The properties of Class H cement are well known. The properties of foamed cement are not well known and not easy to measure because of the compressibility of the foam. In principle, the compressive strength of foamed cement should be less than the compressive strength of unfoamed Class H cement, given the same curing conditions and additives. Testing has shown this to be true. The compressive strength of foamed cement has been shown to be approximately 35 percent of that Class H base cement under the same curing conditions (Gardner 2010). Testing done by Chandler Engineering (Sabens and Maki, Jr 2002) has shown that foamed cement begins to establish compressive strength at about the same time as the base cement (Class H in this case), but the strength of the foam continuously lags that of the base cement as curing time increases. Accepting these trends as representative, the committee created Figure 2-7 to show the compressive strengths of the various cement slurries. The Chevron (protocol 1) and Halliburton base slurry curves are taken from the laboratory testing done on those two un-foamed slurries. The curves for the two foamed cements are not from direct measurement, but assume the foamed cement compressive strength is reduced according to the foam protocol used in the Chevron test software (by a factor of approximately 35 percent). [SNIP]
Figure 2-7 shows the time at which the negative pressure test was started after cement slurries were pumped into the Macondo well. The figure also shows a differential pressure of about 999 psi that was created between the reservoir pressure and the reduced hydrostatic pressure inside the casing during the negative test (see Appendix C for the calculation). Figure 2-7 indicates that the foamed cement using the Chevron data would have just barely established the strength required to resist crushing under the differential pressure imposed by the negative test, assuming that the cement was not contaminated or altered by other events. The foamed cement using the Halliburton base data and the foam algorithm would not have achieved sufficient compressive strength.
It was the failure of the crew to recognize this dramatic reduction in compressive strength that led directly to the blowout. The cement was not strong enough to withstand the 999 psi pressure differential and broke during the negative pressure test. While the transcripts of the Joint Investigative team (JIT) have been hidden behind a firewall making linking impossible, the gist of the testimony by the various witnesses was that none of them had used foamed cement at the depth of this well, 18,000 feet. Combined with an abnormally high percentage of nitrogen in the mix, which resulted in a lower compressive strength, they were in totally uncharted territory. Add in that very few of the men had ever performed a negative pressure test because the standard practice was to wait until the well was being completed, at a later stage of construction, before going to an “underbalanced’ condition and it is no surprise that the crew was confused.

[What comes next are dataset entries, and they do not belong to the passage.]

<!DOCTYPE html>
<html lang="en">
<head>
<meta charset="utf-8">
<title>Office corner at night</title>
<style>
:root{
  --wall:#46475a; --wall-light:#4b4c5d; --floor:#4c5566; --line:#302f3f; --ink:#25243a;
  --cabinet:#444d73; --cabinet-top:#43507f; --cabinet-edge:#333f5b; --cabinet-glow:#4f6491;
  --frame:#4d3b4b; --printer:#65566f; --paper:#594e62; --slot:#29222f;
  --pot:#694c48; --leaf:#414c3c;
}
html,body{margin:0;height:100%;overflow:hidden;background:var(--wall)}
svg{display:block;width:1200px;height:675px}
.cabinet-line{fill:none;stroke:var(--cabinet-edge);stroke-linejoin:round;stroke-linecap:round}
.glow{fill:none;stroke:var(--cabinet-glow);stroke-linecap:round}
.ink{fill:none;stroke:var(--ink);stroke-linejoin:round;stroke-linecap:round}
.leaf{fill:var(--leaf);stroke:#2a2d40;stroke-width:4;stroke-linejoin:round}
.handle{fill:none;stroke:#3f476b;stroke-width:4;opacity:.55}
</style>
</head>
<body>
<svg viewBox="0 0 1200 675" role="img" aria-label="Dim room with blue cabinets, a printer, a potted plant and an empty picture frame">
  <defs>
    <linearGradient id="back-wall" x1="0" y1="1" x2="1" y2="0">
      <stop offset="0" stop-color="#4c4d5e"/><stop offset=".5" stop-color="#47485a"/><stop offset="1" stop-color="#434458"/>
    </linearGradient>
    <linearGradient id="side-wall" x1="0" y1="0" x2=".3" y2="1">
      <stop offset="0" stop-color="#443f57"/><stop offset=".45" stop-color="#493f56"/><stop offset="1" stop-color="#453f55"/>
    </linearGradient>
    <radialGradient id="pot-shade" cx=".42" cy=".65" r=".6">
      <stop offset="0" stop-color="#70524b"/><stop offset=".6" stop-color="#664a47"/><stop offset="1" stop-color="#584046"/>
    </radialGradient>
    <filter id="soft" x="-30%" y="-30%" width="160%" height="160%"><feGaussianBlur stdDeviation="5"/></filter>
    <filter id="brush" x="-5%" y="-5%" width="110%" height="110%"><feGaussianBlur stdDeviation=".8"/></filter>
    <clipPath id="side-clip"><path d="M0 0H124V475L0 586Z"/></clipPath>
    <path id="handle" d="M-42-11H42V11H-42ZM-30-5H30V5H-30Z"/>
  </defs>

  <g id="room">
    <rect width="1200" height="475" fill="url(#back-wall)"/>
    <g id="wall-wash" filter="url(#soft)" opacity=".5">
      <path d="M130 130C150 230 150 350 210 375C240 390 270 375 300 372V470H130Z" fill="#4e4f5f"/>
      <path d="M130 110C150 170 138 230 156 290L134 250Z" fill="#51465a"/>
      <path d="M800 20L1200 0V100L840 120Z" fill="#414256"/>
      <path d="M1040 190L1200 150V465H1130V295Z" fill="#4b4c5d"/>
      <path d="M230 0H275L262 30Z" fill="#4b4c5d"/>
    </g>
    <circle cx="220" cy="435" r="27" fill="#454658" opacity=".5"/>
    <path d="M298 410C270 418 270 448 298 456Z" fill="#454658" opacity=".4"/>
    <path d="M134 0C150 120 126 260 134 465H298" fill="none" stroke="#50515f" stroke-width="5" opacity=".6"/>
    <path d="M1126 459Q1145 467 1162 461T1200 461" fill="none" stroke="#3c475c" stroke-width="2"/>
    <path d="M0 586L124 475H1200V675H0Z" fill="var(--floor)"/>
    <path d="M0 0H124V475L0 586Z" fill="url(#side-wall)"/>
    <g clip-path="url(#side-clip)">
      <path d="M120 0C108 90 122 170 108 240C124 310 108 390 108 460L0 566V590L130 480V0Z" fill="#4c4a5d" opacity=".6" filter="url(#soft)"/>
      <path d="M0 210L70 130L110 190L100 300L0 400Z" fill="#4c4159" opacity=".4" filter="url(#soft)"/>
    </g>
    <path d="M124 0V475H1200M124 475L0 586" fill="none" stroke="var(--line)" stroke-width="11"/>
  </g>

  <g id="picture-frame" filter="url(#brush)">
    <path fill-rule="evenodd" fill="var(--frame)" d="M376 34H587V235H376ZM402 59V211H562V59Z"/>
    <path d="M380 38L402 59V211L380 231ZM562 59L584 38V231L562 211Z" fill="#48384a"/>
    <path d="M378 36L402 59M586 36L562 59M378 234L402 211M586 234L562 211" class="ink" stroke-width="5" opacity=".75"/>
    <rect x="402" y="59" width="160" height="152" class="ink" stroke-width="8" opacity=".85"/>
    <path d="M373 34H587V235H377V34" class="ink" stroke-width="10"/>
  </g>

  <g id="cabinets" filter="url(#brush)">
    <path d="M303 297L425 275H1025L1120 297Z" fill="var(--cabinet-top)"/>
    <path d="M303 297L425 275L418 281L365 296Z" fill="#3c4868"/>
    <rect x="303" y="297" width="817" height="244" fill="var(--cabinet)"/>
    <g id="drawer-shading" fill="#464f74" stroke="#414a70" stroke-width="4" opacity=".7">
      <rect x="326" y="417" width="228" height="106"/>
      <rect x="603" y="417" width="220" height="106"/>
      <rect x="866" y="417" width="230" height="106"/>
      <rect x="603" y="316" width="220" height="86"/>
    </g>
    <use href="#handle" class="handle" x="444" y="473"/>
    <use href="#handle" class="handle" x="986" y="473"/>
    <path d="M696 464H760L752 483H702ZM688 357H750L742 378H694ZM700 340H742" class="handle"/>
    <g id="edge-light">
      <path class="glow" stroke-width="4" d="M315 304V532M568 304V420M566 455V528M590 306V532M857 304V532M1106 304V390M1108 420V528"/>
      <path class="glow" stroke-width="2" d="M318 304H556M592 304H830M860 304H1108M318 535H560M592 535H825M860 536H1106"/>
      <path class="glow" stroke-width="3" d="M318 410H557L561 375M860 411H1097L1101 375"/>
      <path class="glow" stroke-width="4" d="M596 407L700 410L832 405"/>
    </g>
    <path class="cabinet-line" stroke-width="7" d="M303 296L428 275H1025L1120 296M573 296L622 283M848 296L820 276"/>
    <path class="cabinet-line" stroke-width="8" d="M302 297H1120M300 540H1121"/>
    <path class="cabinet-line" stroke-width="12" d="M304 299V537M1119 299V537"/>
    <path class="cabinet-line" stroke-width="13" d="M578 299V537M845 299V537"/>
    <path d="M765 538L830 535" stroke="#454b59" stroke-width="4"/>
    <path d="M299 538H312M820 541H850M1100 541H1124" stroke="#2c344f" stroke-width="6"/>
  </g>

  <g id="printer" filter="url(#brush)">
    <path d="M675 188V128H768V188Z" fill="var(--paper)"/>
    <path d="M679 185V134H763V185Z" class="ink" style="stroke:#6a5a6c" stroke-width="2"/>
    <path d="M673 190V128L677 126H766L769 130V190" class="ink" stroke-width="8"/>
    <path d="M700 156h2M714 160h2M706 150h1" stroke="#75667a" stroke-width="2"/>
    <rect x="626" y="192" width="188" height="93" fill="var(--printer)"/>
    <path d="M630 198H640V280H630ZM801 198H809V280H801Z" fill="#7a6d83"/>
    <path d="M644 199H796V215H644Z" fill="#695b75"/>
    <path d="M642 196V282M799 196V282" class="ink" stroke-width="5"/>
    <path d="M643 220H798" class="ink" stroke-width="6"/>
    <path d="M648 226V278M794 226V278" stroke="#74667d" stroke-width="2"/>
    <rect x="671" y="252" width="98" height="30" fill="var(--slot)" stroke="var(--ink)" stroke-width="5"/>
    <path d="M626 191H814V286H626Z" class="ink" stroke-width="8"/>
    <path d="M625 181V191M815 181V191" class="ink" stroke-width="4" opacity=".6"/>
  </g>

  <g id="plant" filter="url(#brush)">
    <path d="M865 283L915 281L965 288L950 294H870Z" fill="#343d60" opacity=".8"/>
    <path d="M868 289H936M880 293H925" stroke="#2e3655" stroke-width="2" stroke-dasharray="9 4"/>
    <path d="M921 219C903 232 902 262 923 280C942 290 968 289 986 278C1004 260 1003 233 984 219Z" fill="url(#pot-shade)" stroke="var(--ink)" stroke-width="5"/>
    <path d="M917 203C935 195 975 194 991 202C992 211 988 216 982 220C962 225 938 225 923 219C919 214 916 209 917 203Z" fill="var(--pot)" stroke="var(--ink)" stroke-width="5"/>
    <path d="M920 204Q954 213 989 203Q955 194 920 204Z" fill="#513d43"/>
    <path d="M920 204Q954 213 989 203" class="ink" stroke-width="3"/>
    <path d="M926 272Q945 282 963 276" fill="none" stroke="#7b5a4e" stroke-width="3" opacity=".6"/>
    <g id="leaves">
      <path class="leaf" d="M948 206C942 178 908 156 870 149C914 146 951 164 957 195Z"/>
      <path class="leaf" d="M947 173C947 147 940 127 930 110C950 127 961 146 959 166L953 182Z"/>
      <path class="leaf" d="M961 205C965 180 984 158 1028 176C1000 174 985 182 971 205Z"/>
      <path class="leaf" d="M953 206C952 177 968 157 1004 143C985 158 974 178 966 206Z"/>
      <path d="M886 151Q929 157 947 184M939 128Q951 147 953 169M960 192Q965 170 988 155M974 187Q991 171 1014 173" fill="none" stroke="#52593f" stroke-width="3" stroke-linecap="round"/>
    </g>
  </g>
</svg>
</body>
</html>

They did try to close the blowout preventer after mud was spewing onto the deck, but the gas had risen above the blowout preventer so it had no way to stop the gas that had already flowed past it. The crew’s fate was sealed when the diesel engines sucked in the flammable natural gas/air mixture, over-revved and exploded.
The most obvious lessons learned ought to be:
1) If no one has done the procedure before, get qualified technical experts to teach you how before attempting to do it! Ask questions!!
2) Never use a nitrified cement with such a high percentage of nitrogen in it a pressure barrier!
3) If you have never done a negative pressure test before, you have never actually confirmed the quality of the cement job in the shoe track. This is why the prevalent cement failure mode is an annular blowout, negative pressure tests were quite rare and by the time you unbalance a completed well you want the gas to flow, so it matters not whether the flow is through perforations in the production casing or U-tubing up through the shoe track.
4) A huge amount of effort was wasted on the expectation that this was an annular blowout, when it was a “wet shoe” blowout. A timely attempt at a “top kill” would have succeeded and stopped the flow of oil into the Gulf in mid-May.